• Data for review:
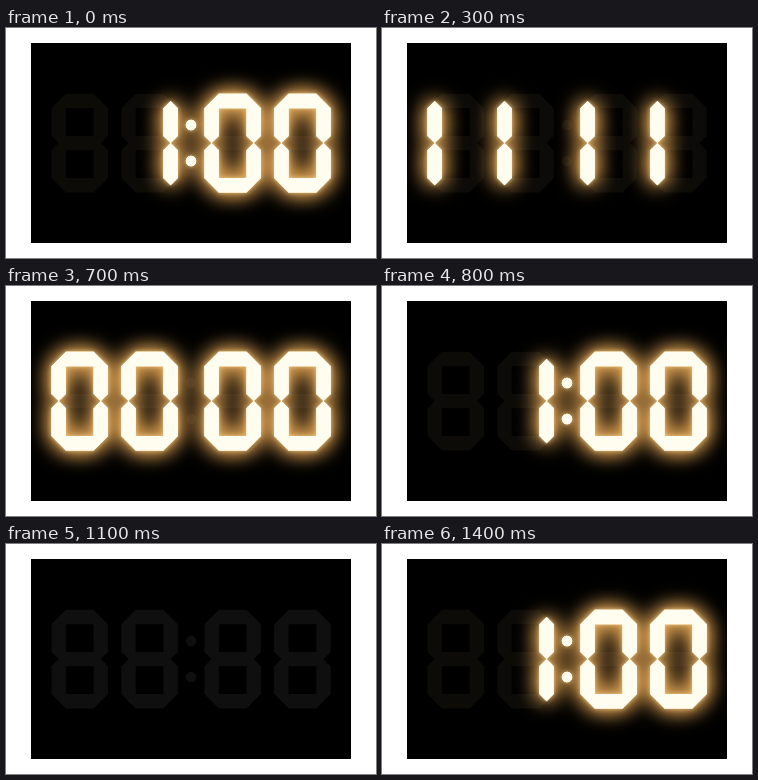
Write an HTML page with a canvas that moves like this. It is 370 by 230 pixels and loops after 1500 ms.

```html
<!DOCTYPE html>
<html lang="en">
<head>
<meta charset="utf-8">
<style>
  html, body { margin: 0; width: 100%; height: 100%; overflow: hidden; background: #fff; }
  canvas { display: block; }
</style>
</head>
<body>
<canvas id="clock" width="370" height="230"></canvas>
<script>
const ctx = document.getElementById('clock').getContext('2d');
const STEP = 100, LOOP = 1500;
const LEFT = [52.7, 122.5, 205.6, 275.4];
const TOP = 73, SIZE = 42.1, HALF = 7.2;

// Segment start corner in grid units, and whether it runs vertically.
const SEGMENTS = {
  a: [0, 0, false], b: [1, 0, true], c: [1, 1, true], d: [0, 2, false],
  e: [0, 1, true], f: [0, 0, true], g: [0, 1, false]
};
const SWEEP = 'efabcd';

function addSegment(path, left, name) {
  const [col, row, vertical] = SEGMENTS[name];
  const outline = [[0, 0], [HALF, -HALF], [SIZE - HALF, -HALF],
                   [SIZE, 0], [SIZE - HALF, HALF], [HALF, HALF]];
  outline.forEach(([u, v], i) => {
    const x = left + col * SIZE + (vertical ? v : u);
    const y = TOP + row * SIZE + (vertical ? u : v);
    i ? path.lineTo(x, y) : path.moveTo(x, y);
  });
  path.closePath();
}

function display(digits, colon) {
  const path = new Path2D();
  digits.forEach((segments, i) => {
    for (const name of segments) addSegment(path, LEFT[i], name);
  });
  if (colon) {
    for (const y of [97, 133]) {
      path.moveTo(190.2, y);
      path.arc(185, y, 5.2, 0, 2 * Math.PI);
    }
  }
  return path;
}

const ghost = display(Array(4).fill('abcdefg'), true);
const minute = display(['', 'bc', SWEEP, SWEEP], true);

// The segments sweep in one by one, then the time blinks.
function litAt(step) {
  if (step >= 1 && step <= 7) return display(Array(4).fill(SWEEP.slice(0, step - 1)), false);
  return step % 2 ? null : minute;
}

function glow(path, color, blur) {
  ctx.shadowColor = color;
  ctx.shadowBlur = blur;
  ctx.fill(path);
}

function draw(time) {
  const step = Math.floor(time % LOOP / STEP);
  const lit = litAt(step);
  ctx.clearRect(0, 0, 370, 230);
  ctx.save();
  ctx.beginPath();
  ctx.rect(25, 15, 320, 200);
  ctx.clip();
  ctx.fillStyle = '#000';
  ctx.fillRect(25, 15, 320, 200);
  ctx.fillStyle = lit ? '#0d0b08' : '#0f0f0f';
  ctx.fill(ghost);
  if (lit) {
    ctx.fillStyle = '#fffdf0';
    glow(lit, 'rgb(255,185,95)', 23);
    glow(lit, 'rgb(255,185,95)', 19);
    glow(lit, 'rgba(255,225,160,.75)', 5);
  }
  ctx.restore();
}

const start = performance.now();
(function frame() {
  draw(performance.now() - start);
  requestAnimationFrame(frame);
})();
</script>
</body>
</html>
```
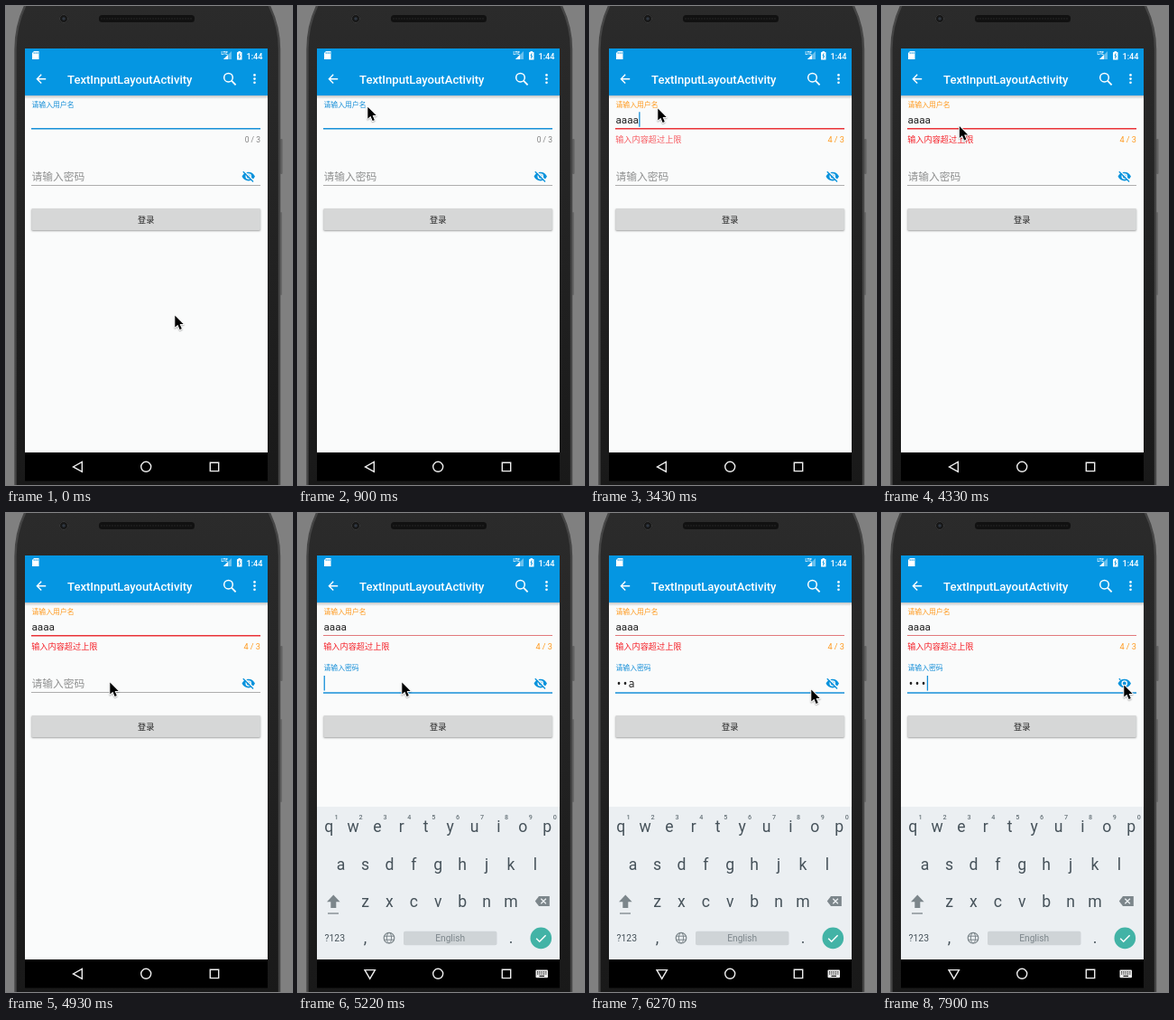
Animation, 317 px wide and 530 px high, one loop 8000 ms. Source, as an HTML page with a canvas:

```html
<!DOCTYPE html>
<html lang="zh">
<head>
<meta charset="utf-8">
<title>Text input demo</title>
<style>
html, body { margin: 0; width: 100%; height: 100%; overflow: hidden; background: #808080; }
canvas { display: block; width: 317px; height: 530px; }
</style>
</head>
<body>
<canvas id="stage"></canvas>
<script>
const W = 317, H = 530, LOOP = 8000, STEP = 149.06;
const canvas = document.getElementById('stage');
const dpr = window.devicePixelRatio || 1;
canvas.width = W * dpr;
canvas.height = H * dpr;
const ctx = canvas.getContext('2d');

const FONT = 'Roboto, "Noto Sans CJK SC", "Noto Sans CJK", sans-serif';
const MONO = '"Noto Sans Mono", "DejaVu Sans Mono", monospace';
const BLUE = '#0596e2', ACCENT = '#168fd8', RED = '#f5222a', ORANGE = '#ff9a1f', PAPER = '#fafbfb';
const DP = 0.6545, MID = 155.2;

// What the user does, in ms
const nameKeys = [2500, 2800, 2950, 3370];
const passKeys = [5340, 5490, 5720];
const FOCUS_PASS = 5200, REVEAL = 6850, CONCEAL = 7880;
const caretResets = [-870, ...nameKeys, FOCUS_PASS, ...passKeys, REVEAL, CONCEAL];
const moves = [
  { from: 300, to: 900, x: 76, y: 110 },
  { from: 1340, to: 1640, x: 74, y: 112 },
  { from: 4030, to: 4900, x: 114, y: 186 },
  { from: 5670, to: 6260, x: 244, y: 194 },
  { from: 6260, to: 6850, x: 267, y: 189 }
];

const clamp = v => Math.min(1, Math.max(0, v));
const ease = v => v * v * (3 - 2 * v);
const pressed = (keys, t) => keys.filter(key => key <= t).length;

function mouseAt(t) {
  let x = 186, y = 341;
  for (const move of moves) {
    const k = ease(clamp((t - move.from) / (move.to - move.from)));
    x += (move.x - x) * k;
    y += (move.y - y) * k;
  }
  return [x + 0.5, y];
}

function caretOn(t) {
  const reset = caretResets[pressed(caretResets, t) - 1];
  return Math.floor((t - reset) / 500) % 2 === 0;
}

// The newest character stays readable for a moment before it is masked
function passwordAt(t) {
  const count = pressed(passKeys, t);
  if (!count || (t >= REVEAL && t < CONCEAL)) return 'a'.repeat(count);
  const fresh = t < REVEAL && t - passKeys[count - 1] < 1500;
  return '•'.repeat(count - 1) + (fresh ? 'a' : '•');
}

function slashAt(t) {
  return t < CONCEAL ? clamp(1 - (t - REVEAL) / 250) : clamp((t - CONCEAL) / 150);
}

function rect(x, y, w, h, fill, r = 0) {
  ctx.fillStyle = fill;
  ctx.beginPath();
  ctx.roundRect(x, y, w, h, r);
  ctx.fill();
}

function disc(x, y, r, fill) {
  ctx.fillStyle = fill;
  ctx.beginPath();
  ctx.arc(x, y, r, 0, 7);
  ctx.fill();
}

function ring(x, y, rx, color, width, ry = rx) {
  ctx.strokeStyle = color;
  ctx.lineWidth = width;
  ctx.beginPath();
  ctx.ellipse(x, y, rx, ry, 0, 0, 7);
  ctx.stroke();
}

function line(path, color, width) {
  ctx.strokeStyle = color;
  ctx.lineWidth = width;
  ctx.stroke(new Path2D(path));
}

function shape(path, fill) {
  ctx.fillStyle = fill;
  ctx.fill(new Path2D(path), 'evenodd');
}

function text(str, x, y, size, color, align = 'left', weight = 400, family = FONT) {
  ctx.font = `${weight} ${size}px ${family}`;
  ctx.textAlign = align;
  ctx.fillStyle = color;
  ctx.fillText(str, x, y);
}

function gradient(y0, y1, from, to) {
  const g = ctx.createLinearGradient(0, y0, 0, y1);
  g.addColorStop(0, from);
  g.addColorStop(1, to);
  return g;
}

function drawPhone() {
  const body = 'M22-2C16 10 10.5 26 10.5 48V532H303V48C303 26 297 10 291-2Z';
  rect(0, 0, W, H, '#808080');
  rect(304, 147, 2.5, 39, '#626262', 1);
  rect(304, 228, 2, 92, '#686868', 1);
  shape(body, gradient(0, H, '#2b2b2b', '#191919'));
  line(body, '#454545', 2.4);
  disc(64, 14, 5, '#171717');
  ring(64, 14, 4.5, '#3a3a3a', 1);
  disc(64, 14, 1.8, '#303842');
  rect(103, 10, 106, 8, '#111', 3.5);
  for (let x = 106; x < 207; x += 3) disc(x, 14, 0.8, '#292929');
  rect(21, 47, 269, 478, PAPER);
}

function drawStatus() {
  shape('M31 50h5.5v9H29v-7z', '#fff');
  for (let x = 31; x < 36; x += 2) rect(x - 0.3, 51, 0.8, 2, BLUE);
  shape('M250 50v9h-9z', 'rgba(255,255,255,.4)');
  shape('M246 54v5h-5z', '#fff');
  text('LTE', 238.5, 53.5, 4.5, '#fff', 'left', 700);
  rect(256, 51, 5.5, 8.5, '#fff', 0.6);
  rect(257.5, 50, 2.5, 1.5, '#fff');
  line('M259.2 52.4l-1.2 2.8h1.6l-1.2 2.8', BLUE, 1);
  text('1:44', 284.5, 58.5, 14 * DP, '#fff', 'right', 500);
}

function drawToolbar() {
  rect(21, 99, 269, 4, gradient(99, 103, 'rgba(0,0,0,.22)', 'rgba(0,0,0,0)'));
  rect(21, 47, 269, 52, BLUE);
  drawStatus();
  line('M44.2 80.7H34.8M39.2 75.8l-4.8 4.9 4.8 4.9', '#fff', 1.4);
  text('TextInputLayoutActivity', 68, 85.6, 20 * DP, '#fff', 'left', 500);
  ring(246.5, 79.2, 4.8, '#fff', 1.5);
  line('M250 82.7l4.6 4.6', '#fff', 1.8);
  for (let i = -1; i <= 1; i++) disc(275.5, 80.6 + i * 4.2, 1.3, '#fff');
}

function drawNavigation(keyboard) {
  rect(21, 494, 269, 31.5, '#000');
  line(keyboard ? 'M74 505.6h11.4l-5.7 9.8z' : 'M84.3 504.4v11l-9.8-5.5z', '#eee', 1.4);
  ring(MID, 509.8, 5.5, '#eee', 1.4);
  line('M226.3 505.2h9.4v9.4h-9.4z', '#eee', 1.4);
  if (!keyboard) return;
  rect(263.5, 505.5, 13.5, 8.8, '#eee', 1);
  for (let x = 265; x < 276; x += 2.3) {
    for (let y = 507.2; y < 510; y += 2.2) rect(x, y, 1.2, 1.2, '#000');
  }
  rect(267.5, 511.8, 5.5, 1.1, '#000');
}

function drawEye(slash) {
  ctx.save();
  ctx.translate(260.9, 180.7);
  ctx.scale(DP, DP);
  shape('M12 4.5C7 4.5 2.7 7.6 1 12c1.7 4.4 6 7.5 11 7.5s9.3-3.1 11-7.5c-1.7-4.4-6-7.5-11-7.5z' +
    'M12 17a5 5 0 1 1 0-10 5 5 0 1 1 0 10zM12 9a3 3 0 1 0 0 6 3 3 0 1 0 0-6z', '#0a93dc');
  if (slash) {
    const reach = 17.2 * slash;
    line(`M4.4 2.6l${reach} ${reach}`, PAPER, 2.2);
    line(`M2.9 3.9l${reach} ${reach}`, '#0a93dc', 2);
  }
  ctx.restore();
}

function drawValue(value, baseline, caret, family) {
  text(value, 28.4, baseline, 18 * DP, '#212121', 'left', 400, family);
  if (caret) rect(28.6 + ctx.measureText(value).width, baseline - 13.2, 1.3, 16.6, ACCENT);
}

function drawName(t, focused) {
  const name = 'a'.repeat(pressed(nameKeys, t));
  const over = name.length > 3;
  const lineColor = !over ? ACCENT : focused ? '#ea3338' : '#e2797c';
  text('请输入用户名', 28.5, 111.6, 12 * DP, over ? ORANGE : ACCENT);
  drawValue(name, 130.4, focused && caretOn(t), FONT);
  rect(28, 135, 254, focused ? 1.6 : 0.9, lineColor);
  if (over) {
    ctx.globalAlpha = clamp(0.5 + (t - nameKeys[3]) / 250);
    text('输入内容超过上限', 28.2, 150.6, 14 * DP, RED);
    ctx.globalAlpha = 1;
  }
  text(`${name.length} / 3`, 282, 151, (over ? 14 : 13) * DP, over ? ORANGE : '#808080', 'right');
}

function drawPassword(t, focused) {
  if (focused) {
    text('请输入密码', 28.5, 173.9, 12 * DP, ACCENT);
    drawValue(passwordAt(t), 193.2, caretOn(t), MONO);
  } else {
    text('请输入密码', 28.5, 192.6, 18 * DP, '#8f9090');
  }
  rect(28, 198.2, 254, focused ? 1.6 : 0.9, focused ? ACCENT : '#949595');
  drawEye(slashAt(t));
}

function drawButton() {
  ctx.save();
  ctx.shadowColor = 'rgba(0,0,0,.35)';
  ctx.shadowBlur = 2 * dpr;
  ctx.shadowOffsetY = dpr;
  rect(28.3, 224, 253.6, 24, '#d6d7d7', 1.2);
  ctx.restore();
  text('登录', MID, 239.5, 14 * DP, '#212121', 'center', 500);
}

function drawKeyboard() {
  const paper = '#ebeff2', ink = '#46525a', soft = '#7c868b', pitch = 26.9;
  rect(21, 325, 269, 169, paper);
  ['qwertyuiop', 'asdfghjkl', 'zxcvbnm'].forEach((letters, row) => {
    [...letters].forEach((letter, i) => {
      const x = MID + (i - (letters.length - 1) / 2) * pitch;
      text(letter, x, 353.2 + row * 41.3, 17.6, ink, 'center');
      if (row === 0) text((i + 1) % 10, x + 8.5, 338.6, 7.2, '#68747a', 'center', 500);
    });
  });

  shape('M39.3 422.5l7.3 7.7h-4.3v6.8h-6v-6.8H32z', soft);
  rect(33, 442.4, 12, 1.3, soft);
  shape('M262.8 429.5l4.2-5.5h11.8v11H267z', soft);
  line('M269.3 426.7l5.6 5.6m0-5.6l-5.6 5.6', paper, 1.3);

  text('?123', 40.8, 474.2, 10.4, ink, 'center');
  text(',', 74.5, 475.5, 17.6, ink, 'center');
  text('.', 236, 475.5, 17.6, ink, 'center');
  ring(101, 470.2, 5.8, soft, 1.2);
  ring(101, 470.2, 2.6, soft, 1, 5.8);
  line('M95.8 468.2h10.4m0 4H95.8', soft, 1);
  rect(117, 462.7, 103.5, 15.6, '#cfd4d7', 2);
  text('English', 168.7, 474, 10.2, '#7d878c', 'center');
  disc(269.3, 470.4, 11.8, '#42b3a6');
  line('M264.2 470.8l3.5 3.4 6.9-7', '#fff', 1.5);
}

function drawMouse(x, y) {
  const arrow = 'M.8 1.6v13l3.1-2.8 2.2 5.2 2.2-.9L6.1 11h4.1z';
  ctx.save();
  ctx.translate(x, y);
  ctx.lineJoin = 'round';
  ctx.shadowColor = 'rgba(0,0,0,.3)';
  ctx.shadowBlur = 1.5 * dpr;
  ctx.shadowOffsetY = dpr;
  line(arrow, '#fff', 1.8);
  ctx.shadowColor = 'transparent';
  shape(arrow, '#000');
  ctx.restore();
}

function render(time) {
  // The screen refreshes at a fixed coarse cadence
  const t = Math.floor((time + 5) / STEP) * STEP;
  const inPassword = t >= FOCUS_PASS;
  ctx.setTransform(dpr, 0, 0, dpr, 0, 0);
  drawPhone();
  drawToolbar();
  drawName(t, !inPassword);
  drawPassword(t, inPassword);
  drawButton();
  if (inPassword) drawKeyboard();
  drawNavigation(inPassword);
  drawMouse(...mouseAt(t));
}

const start = performance.now();
function tick() {
  render((performance.now() - start) % LOOP);
  requestAnimationFrame(tick);
}
tick();
</script>
</body>
</html>
```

• Exercise requirements: Every line of the material that holds the word "moves" must be found and copied.

• Output for this task:
Write an HTML page with a canvas that moves like this. It is 370 by 230 pixels and loops after 1500 ms.
const moves = [
  for (const move of moves) {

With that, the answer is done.